  •   ABC Teach - Fairy Tales Theme  ABC Teach offers a lot more to its paid members, but still there are available free items of slightly less than 1/3 of nearly 100 handouts and printables ranging from preschool through 8th grade as this site is aimed at teachers, parents, and homeschoolers.  

  • Not strictly fairy tales, but Kathy Ross's Crafts from Your Favorite Nursery Rhymes is planned for the preschool set and many activities also fit fairy tales for the youngest.
  • Perpetual Preschool Fairy Tales   If you work with young children and don’t yet have the entire Perpetual Preschool site bookmarked, why are you waiting?!?  Readers suggest Songs, Snacks, Art, Science, Games, and more.  It even gives the email address of the person suggesting so you may contact them for further information.  An outstanding resource for early childhood work/play!
King of the fractured tales at Scholastic's site
  • Scholastic's Myths, Folktales, and Fairy Tales  These are writing activities – noticing among other storytellers and authors the ever popular, John Sciezka, I admit to enjoying fractured folktales, but they always should only follow after the original is known.

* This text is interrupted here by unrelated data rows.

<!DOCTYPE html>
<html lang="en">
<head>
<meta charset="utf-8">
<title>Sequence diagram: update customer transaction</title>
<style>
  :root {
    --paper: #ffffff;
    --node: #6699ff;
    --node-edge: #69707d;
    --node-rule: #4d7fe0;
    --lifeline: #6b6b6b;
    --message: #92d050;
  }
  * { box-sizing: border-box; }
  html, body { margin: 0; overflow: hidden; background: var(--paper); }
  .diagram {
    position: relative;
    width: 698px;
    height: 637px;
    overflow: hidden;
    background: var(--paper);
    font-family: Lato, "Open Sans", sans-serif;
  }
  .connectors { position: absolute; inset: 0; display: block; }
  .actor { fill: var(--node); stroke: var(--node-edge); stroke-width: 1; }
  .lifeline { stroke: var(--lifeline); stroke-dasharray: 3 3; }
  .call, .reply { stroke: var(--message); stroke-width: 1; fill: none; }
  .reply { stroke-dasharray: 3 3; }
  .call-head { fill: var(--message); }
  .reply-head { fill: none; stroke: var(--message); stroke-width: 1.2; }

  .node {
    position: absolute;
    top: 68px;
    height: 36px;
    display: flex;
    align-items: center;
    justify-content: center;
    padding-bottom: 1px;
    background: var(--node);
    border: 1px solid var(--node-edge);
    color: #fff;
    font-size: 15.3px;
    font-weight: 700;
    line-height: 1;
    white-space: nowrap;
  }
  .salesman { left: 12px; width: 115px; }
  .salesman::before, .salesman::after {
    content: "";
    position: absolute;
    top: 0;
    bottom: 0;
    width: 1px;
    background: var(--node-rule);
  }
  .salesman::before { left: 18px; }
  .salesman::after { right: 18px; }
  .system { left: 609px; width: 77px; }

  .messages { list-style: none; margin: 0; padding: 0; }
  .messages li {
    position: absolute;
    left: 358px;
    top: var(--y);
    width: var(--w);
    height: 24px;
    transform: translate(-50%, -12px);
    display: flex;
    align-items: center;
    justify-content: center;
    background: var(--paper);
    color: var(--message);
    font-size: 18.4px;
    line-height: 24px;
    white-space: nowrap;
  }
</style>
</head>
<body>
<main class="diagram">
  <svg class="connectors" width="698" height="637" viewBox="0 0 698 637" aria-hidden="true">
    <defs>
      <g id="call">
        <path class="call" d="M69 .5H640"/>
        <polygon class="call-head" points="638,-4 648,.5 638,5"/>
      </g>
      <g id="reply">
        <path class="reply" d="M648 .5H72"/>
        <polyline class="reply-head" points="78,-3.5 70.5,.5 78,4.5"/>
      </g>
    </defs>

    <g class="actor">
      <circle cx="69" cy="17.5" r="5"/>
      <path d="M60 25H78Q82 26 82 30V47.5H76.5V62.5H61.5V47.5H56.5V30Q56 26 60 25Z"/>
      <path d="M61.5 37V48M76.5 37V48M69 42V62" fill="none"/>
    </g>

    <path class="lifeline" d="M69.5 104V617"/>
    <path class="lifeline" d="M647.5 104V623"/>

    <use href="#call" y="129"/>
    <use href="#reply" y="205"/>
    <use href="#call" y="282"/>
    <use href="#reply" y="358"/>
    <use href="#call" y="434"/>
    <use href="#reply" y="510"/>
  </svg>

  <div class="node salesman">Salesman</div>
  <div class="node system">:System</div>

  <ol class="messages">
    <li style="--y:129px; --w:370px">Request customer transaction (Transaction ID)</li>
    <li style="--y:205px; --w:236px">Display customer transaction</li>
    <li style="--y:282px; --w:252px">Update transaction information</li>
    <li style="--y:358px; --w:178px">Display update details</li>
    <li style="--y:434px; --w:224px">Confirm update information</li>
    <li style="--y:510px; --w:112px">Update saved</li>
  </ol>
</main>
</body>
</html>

While researching this I repeatedly found broken links on various sites.  Perhaps the education field is an area that changes frequently. If you discover any broken links, please let me know and I will update this article.  

LoiS(peaking of updating, fellow storytelling friend and blogger, Karen Chace, has been mentioned here before, but she just published some great Fairy Tale lesson plans at Catch the Story Bug! "Fun in the Classroom with Folktales & Fairytales" )